▼
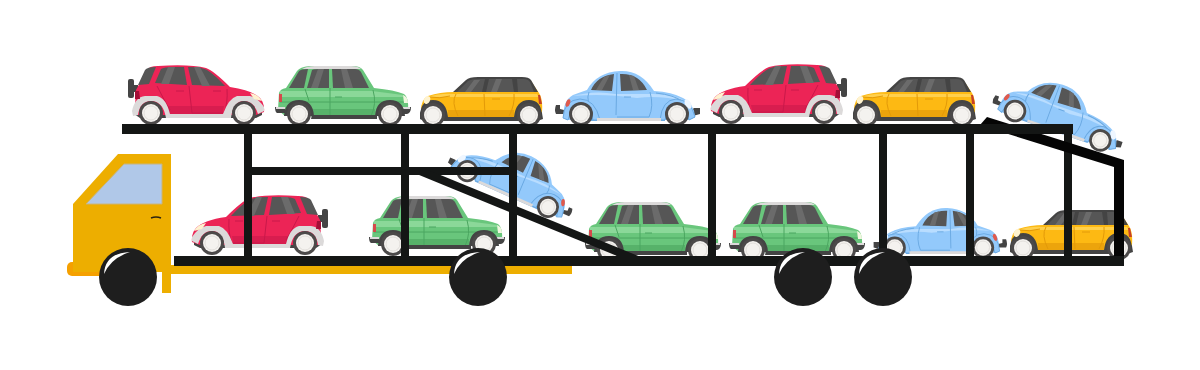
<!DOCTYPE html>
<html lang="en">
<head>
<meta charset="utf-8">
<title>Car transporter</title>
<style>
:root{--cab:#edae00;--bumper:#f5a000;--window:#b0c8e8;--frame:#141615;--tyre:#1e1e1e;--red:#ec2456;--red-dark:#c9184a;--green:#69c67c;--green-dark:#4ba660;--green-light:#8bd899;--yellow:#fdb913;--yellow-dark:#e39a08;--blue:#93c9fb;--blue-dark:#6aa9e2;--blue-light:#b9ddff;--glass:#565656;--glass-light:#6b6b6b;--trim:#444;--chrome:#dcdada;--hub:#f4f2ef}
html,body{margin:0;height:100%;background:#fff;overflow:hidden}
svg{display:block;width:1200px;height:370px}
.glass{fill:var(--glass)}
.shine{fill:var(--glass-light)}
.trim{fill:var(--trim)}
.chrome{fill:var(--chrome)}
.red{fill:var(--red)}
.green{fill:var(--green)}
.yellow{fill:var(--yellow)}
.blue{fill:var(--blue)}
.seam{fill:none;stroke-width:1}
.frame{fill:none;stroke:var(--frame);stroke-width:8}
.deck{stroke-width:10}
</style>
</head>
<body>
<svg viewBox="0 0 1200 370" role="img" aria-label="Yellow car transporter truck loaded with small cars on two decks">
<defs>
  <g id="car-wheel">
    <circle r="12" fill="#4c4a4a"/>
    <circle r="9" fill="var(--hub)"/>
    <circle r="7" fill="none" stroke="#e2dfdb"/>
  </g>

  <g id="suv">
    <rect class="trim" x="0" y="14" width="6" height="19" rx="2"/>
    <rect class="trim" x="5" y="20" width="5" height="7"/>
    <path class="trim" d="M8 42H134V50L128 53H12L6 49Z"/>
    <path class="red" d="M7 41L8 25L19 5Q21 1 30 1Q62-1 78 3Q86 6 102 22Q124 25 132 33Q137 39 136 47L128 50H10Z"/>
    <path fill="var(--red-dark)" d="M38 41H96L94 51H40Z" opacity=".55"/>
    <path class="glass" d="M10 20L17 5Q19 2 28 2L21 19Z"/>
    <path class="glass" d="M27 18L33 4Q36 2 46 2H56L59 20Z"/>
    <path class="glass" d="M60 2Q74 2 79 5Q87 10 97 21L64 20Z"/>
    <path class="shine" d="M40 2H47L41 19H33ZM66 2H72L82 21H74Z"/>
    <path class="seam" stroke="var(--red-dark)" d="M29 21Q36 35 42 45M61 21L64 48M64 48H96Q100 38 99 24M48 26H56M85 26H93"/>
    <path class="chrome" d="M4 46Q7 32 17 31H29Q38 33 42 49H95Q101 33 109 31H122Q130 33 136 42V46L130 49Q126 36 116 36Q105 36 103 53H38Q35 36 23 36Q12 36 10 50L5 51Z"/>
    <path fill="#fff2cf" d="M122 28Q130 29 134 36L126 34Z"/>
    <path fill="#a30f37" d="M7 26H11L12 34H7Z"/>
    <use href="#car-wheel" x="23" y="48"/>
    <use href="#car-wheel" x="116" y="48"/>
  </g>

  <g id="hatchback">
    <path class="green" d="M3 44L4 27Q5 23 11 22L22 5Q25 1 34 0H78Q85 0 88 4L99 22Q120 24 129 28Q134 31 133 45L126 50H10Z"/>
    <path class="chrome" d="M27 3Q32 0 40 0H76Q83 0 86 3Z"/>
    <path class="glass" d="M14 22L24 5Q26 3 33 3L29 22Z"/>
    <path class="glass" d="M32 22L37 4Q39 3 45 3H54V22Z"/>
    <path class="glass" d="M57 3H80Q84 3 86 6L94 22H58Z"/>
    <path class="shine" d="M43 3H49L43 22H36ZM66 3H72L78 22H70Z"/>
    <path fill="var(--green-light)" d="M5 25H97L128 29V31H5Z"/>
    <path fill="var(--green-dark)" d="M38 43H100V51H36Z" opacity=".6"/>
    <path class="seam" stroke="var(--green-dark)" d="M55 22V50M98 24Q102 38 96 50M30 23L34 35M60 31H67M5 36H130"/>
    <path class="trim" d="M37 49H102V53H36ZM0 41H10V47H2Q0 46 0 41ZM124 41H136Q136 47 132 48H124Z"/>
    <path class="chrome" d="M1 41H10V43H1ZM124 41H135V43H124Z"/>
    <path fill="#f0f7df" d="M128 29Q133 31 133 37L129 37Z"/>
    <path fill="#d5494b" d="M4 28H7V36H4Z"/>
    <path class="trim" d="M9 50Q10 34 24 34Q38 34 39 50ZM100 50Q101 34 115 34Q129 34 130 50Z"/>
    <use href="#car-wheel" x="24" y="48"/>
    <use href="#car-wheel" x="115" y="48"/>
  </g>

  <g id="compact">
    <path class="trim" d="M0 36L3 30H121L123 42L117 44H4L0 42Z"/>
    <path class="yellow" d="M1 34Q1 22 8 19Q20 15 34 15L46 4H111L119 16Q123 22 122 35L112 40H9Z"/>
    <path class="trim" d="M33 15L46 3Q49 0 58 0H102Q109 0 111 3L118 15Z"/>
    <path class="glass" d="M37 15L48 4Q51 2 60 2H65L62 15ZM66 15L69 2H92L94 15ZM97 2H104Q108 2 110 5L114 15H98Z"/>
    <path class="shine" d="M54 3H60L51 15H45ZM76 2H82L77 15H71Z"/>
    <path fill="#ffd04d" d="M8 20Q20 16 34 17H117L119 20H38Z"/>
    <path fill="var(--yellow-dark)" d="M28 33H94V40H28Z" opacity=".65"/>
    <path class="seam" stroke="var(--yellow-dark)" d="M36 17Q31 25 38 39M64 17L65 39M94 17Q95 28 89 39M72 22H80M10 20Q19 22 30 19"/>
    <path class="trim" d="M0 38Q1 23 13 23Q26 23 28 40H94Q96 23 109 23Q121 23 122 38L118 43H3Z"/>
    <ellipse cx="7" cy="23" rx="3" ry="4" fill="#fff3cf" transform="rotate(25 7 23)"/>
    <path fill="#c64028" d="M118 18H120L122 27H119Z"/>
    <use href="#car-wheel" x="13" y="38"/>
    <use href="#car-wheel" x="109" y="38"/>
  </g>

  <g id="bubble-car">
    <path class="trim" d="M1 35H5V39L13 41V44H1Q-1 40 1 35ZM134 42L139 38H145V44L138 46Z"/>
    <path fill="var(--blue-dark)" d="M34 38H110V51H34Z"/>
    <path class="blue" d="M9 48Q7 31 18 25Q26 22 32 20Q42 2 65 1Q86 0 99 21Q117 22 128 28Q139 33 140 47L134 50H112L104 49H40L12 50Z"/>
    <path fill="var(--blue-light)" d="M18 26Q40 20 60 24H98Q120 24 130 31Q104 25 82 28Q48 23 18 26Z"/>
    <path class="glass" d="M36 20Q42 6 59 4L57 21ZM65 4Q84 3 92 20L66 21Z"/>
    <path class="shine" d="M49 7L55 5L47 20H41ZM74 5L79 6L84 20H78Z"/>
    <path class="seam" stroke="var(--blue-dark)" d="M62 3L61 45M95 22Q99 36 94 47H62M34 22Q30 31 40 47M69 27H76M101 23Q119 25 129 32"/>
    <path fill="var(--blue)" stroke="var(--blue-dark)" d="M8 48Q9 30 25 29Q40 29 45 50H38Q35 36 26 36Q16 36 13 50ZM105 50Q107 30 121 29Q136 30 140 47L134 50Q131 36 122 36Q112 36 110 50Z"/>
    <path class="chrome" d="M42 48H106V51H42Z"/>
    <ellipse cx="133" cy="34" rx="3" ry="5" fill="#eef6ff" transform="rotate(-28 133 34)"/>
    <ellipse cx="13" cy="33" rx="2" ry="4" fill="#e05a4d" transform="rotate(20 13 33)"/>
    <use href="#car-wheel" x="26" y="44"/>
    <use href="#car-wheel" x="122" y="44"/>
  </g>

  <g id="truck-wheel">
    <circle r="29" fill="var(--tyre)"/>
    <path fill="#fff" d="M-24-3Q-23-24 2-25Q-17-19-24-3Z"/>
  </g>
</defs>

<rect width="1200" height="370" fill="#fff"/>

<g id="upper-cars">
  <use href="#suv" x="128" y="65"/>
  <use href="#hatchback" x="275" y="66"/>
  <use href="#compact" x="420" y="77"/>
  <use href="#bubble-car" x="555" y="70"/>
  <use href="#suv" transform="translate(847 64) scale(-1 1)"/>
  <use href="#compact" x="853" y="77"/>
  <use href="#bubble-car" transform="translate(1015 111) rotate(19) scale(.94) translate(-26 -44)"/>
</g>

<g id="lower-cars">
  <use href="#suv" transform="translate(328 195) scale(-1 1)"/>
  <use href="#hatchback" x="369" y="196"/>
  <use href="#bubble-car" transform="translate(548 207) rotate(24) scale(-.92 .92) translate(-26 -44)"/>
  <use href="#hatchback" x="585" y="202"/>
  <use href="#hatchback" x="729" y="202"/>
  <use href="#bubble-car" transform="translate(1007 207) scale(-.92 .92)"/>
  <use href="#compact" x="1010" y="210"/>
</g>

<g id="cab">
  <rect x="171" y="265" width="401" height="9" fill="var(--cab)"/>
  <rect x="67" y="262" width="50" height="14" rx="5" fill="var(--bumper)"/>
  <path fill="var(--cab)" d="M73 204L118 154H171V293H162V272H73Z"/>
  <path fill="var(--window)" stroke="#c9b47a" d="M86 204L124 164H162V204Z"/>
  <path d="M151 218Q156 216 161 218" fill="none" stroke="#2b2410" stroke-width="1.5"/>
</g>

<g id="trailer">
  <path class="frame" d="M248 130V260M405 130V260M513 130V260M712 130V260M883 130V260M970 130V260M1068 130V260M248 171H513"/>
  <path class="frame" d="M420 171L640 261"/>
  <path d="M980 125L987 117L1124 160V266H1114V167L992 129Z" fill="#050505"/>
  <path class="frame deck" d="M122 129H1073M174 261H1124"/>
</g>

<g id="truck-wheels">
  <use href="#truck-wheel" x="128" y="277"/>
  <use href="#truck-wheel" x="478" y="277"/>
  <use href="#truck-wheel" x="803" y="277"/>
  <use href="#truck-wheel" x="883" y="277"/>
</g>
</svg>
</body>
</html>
▲
▼
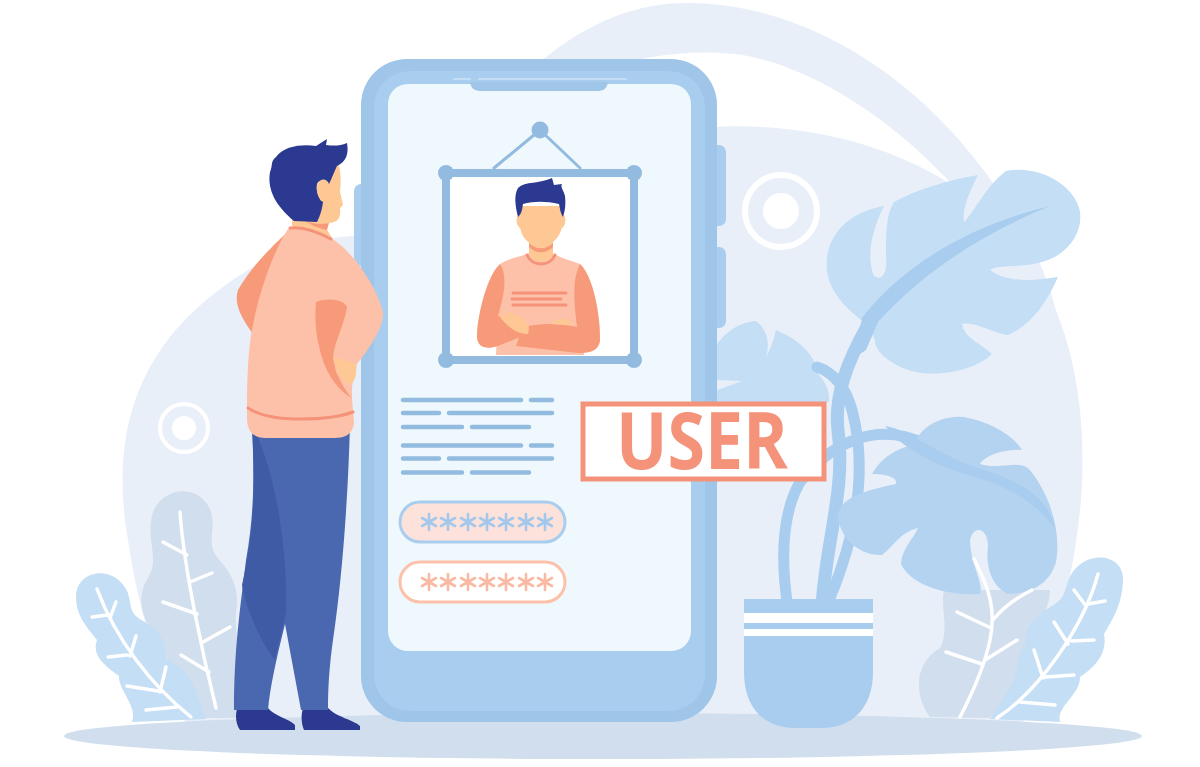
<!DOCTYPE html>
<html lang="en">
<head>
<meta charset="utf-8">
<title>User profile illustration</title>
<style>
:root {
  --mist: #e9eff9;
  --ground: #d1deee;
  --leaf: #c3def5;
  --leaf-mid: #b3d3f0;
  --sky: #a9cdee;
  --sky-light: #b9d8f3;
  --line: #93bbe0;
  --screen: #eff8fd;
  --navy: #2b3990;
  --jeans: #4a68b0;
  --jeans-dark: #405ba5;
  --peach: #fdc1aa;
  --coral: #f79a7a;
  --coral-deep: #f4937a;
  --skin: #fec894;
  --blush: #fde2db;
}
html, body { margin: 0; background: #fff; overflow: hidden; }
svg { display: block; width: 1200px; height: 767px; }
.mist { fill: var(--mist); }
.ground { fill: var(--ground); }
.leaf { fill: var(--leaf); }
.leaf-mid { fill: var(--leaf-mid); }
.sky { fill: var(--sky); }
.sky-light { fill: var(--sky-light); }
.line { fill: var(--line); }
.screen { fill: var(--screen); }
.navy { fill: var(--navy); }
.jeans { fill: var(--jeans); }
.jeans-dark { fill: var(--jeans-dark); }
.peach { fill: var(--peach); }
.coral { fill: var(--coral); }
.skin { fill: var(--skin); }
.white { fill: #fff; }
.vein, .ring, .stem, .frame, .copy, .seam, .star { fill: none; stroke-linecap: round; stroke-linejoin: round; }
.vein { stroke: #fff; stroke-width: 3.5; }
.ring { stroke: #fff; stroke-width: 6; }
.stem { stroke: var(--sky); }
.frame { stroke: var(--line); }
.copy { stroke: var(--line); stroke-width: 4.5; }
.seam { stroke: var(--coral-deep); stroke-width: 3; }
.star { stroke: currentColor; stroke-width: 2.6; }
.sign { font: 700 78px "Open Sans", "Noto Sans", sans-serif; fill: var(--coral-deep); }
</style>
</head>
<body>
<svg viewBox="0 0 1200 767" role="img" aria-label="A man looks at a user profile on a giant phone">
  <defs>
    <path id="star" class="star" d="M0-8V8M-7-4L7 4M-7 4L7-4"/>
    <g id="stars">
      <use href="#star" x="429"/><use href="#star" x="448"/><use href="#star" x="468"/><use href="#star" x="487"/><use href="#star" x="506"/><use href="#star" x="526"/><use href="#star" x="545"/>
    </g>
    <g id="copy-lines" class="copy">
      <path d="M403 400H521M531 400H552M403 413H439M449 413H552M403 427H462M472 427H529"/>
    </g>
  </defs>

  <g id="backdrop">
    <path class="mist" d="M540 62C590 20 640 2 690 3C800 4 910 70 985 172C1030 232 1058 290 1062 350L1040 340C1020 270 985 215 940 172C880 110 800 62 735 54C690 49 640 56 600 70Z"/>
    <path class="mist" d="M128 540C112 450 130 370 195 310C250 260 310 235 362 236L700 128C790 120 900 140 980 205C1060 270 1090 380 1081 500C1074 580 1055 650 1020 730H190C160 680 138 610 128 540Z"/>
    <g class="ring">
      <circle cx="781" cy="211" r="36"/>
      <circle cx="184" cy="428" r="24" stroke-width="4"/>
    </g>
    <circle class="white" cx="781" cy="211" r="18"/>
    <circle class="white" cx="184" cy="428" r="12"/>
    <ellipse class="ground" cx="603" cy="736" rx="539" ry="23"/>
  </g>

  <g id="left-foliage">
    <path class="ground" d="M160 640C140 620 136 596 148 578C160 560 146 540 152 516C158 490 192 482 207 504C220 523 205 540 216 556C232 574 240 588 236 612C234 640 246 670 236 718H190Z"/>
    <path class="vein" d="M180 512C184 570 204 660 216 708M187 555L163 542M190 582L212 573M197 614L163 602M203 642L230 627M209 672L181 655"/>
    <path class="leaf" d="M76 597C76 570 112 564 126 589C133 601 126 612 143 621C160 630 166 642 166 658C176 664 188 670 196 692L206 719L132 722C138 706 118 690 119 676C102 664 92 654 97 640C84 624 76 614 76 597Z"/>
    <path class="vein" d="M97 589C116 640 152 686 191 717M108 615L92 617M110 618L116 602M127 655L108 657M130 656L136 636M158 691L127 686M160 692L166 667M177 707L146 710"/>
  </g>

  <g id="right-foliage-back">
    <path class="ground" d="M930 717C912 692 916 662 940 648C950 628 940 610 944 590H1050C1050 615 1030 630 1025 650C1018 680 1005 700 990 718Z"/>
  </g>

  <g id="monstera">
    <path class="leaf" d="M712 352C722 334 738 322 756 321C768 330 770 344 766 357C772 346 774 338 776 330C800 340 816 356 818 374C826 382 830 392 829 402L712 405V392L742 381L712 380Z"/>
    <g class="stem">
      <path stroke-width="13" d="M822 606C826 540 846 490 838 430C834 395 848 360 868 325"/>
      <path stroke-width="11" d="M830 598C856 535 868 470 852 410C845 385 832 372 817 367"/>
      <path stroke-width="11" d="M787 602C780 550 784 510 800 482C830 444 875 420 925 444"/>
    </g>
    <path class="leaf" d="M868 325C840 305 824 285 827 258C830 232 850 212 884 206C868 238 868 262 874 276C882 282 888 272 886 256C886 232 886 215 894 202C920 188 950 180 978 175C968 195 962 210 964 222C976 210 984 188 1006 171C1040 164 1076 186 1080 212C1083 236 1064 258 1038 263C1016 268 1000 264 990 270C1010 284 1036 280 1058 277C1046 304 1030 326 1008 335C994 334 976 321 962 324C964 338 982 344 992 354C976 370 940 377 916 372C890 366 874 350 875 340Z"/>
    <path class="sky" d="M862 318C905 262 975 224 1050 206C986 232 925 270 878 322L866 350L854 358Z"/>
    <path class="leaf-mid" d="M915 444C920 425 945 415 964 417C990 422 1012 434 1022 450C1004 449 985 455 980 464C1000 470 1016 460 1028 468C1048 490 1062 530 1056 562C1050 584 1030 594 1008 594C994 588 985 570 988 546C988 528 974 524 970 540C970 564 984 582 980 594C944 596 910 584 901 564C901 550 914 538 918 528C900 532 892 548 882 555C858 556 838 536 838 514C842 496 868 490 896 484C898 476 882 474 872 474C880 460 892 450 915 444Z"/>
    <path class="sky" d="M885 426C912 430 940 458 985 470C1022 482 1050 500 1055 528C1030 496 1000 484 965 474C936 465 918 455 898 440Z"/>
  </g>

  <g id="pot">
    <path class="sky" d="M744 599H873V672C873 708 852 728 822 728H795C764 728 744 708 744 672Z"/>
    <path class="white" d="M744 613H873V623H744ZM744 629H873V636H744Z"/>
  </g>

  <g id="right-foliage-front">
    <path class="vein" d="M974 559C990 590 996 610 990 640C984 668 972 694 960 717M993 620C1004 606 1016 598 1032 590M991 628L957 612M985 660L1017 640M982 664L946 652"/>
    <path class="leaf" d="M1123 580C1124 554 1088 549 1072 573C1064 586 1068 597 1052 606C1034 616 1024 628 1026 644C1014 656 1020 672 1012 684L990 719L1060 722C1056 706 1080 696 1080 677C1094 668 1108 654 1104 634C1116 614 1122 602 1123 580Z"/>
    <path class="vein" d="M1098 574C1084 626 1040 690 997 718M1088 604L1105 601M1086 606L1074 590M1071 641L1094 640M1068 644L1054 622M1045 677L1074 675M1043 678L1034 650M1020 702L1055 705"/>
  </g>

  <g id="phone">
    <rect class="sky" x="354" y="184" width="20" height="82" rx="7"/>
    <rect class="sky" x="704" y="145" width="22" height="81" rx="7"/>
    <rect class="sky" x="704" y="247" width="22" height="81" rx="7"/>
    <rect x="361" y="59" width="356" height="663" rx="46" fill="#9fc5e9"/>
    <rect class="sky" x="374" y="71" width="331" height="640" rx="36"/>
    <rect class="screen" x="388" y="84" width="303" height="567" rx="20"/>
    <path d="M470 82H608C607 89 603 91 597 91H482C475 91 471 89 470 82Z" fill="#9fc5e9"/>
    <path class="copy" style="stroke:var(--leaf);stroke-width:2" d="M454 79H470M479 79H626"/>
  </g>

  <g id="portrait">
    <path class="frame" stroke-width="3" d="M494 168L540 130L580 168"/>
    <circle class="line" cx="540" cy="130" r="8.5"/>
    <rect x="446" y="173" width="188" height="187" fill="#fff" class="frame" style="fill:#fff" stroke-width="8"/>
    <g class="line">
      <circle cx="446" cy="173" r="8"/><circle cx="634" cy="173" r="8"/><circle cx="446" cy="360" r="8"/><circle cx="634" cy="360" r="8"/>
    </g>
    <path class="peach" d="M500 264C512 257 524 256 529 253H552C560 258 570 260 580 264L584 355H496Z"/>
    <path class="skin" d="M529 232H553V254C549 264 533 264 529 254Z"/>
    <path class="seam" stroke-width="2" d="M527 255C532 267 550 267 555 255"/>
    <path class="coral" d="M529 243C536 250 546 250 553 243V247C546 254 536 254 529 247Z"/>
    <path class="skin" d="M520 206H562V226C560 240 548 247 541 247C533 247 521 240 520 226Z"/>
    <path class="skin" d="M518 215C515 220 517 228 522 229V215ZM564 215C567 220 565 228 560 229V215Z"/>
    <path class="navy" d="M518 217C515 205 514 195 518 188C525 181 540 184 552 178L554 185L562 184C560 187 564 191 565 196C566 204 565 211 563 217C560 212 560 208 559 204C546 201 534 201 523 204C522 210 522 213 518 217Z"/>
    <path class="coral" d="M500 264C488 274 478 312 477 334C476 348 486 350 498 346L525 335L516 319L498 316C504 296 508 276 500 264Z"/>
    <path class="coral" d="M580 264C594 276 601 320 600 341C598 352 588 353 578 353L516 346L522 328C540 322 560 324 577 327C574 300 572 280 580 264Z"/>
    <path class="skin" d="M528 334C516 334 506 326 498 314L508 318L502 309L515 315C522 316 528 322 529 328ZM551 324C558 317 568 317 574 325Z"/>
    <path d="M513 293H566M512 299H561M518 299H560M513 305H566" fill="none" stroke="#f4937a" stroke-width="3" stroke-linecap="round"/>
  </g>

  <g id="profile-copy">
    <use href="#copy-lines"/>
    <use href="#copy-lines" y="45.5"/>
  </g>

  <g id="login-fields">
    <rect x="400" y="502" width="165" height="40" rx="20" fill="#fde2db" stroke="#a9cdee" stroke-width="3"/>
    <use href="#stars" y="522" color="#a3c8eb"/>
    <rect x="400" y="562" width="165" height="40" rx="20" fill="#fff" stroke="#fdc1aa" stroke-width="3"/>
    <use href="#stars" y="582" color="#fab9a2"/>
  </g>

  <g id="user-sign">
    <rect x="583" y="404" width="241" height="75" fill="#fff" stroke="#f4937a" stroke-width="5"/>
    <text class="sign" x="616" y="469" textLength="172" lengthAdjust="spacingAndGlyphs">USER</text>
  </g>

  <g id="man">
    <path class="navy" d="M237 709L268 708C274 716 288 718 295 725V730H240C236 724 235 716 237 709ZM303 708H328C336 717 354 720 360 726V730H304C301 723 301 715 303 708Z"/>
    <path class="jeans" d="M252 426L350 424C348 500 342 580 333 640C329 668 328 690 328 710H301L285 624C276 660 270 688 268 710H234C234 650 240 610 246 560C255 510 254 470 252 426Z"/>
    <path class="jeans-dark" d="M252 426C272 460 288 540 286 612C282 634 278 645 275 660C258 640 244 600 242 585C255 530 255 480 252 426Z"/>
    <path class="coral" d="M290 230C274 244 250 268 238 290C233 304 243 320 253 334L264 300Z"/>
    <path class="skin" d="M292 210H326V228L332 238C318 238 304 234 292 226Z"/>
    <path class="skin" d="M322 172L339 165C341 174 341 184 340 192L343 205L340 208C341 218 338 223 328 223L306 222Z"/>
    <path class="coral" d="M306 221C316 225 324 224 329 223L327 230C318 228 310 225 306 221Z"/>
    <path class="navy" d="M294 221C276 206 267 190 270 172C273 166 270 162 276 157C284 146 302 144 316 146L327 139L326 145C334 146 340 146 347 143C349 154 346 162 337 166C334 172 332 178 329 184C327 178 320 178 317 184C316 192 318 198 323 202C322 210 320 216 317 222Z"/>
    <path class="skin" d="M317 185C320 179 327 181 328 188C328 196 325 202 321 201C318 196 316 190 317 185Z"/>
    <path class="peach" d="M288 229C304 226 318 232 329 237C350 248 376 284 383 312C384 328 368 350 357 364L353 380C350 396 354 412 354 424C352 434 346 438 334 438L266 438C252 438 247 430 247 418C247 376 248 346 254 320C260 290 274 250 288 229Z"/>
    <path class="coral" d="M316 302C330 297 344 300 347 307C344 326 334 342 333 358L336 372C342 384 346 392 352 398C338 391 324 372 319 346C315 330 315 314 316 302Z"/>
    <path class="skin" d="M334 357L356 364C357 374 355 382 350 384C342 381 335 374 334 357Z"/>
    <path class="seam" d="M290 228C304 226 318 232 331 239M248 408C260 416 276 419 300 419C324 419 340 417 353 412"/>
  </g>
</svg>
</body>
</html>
▲
▼
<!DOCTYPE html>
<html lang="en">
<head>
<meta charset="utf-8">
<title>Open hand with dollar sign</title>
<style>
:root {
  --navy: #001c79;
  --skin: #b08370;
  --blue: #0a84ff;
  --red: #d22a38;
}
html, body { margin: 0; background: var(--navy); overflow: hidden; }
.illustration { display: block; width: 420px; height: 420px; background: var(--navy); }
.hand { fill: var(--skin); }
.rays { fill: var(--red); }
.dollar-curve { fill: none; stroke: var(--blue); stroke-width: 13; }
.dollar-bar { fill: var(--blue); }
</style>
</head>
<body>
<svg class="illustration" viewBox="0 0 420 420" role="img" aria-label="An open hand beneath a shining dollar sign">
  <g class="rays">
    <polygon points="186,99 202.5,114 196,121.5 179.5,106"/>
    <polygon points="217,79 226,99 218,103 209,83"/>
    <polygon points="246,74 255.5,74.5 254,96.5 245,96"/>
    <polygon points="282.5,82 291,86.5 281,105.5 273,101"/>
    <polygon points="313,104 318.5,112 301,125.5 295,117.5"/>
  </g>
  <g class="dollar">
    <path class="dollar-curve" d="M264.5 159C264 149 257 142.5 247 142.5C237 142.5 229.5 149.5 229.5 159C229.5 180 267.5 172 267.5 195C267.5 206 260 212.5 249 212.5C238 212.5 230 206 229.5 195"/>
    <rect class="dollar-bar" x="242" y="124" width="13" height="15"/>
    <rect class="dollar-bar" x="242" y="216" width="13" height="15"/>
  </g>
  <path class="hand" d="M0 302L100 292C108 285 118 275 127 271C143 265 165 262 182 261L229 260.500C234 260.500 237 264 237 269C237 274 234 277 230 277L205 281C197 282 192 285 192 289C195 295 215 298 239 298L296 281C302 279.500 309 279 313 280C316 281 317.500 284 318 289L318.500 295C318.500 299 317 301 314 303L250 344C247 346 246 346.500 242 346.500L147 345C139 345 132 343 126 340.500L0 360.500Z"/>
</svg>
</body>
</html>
▲
PROBLEM DESCRIPTION - For each line in the data that contains the string "sign", give a copy of that line.

OUTPUT -
.sign { font: 700 78px "Open Sans", "Noto Sans", sans-serif; fill: var(--coral-deep); }
  <g id="user-sign">
    <text class="sign" x="616" y="469" textLength="172" lengthAdjust="spacingAndGlyphs">USER</text>
<title>Open hand with dollar sign</title>
<svg class="illustration" viewBox="0 0 420 420" role="img" aria-label="An open hand beneath a shining dollar sign">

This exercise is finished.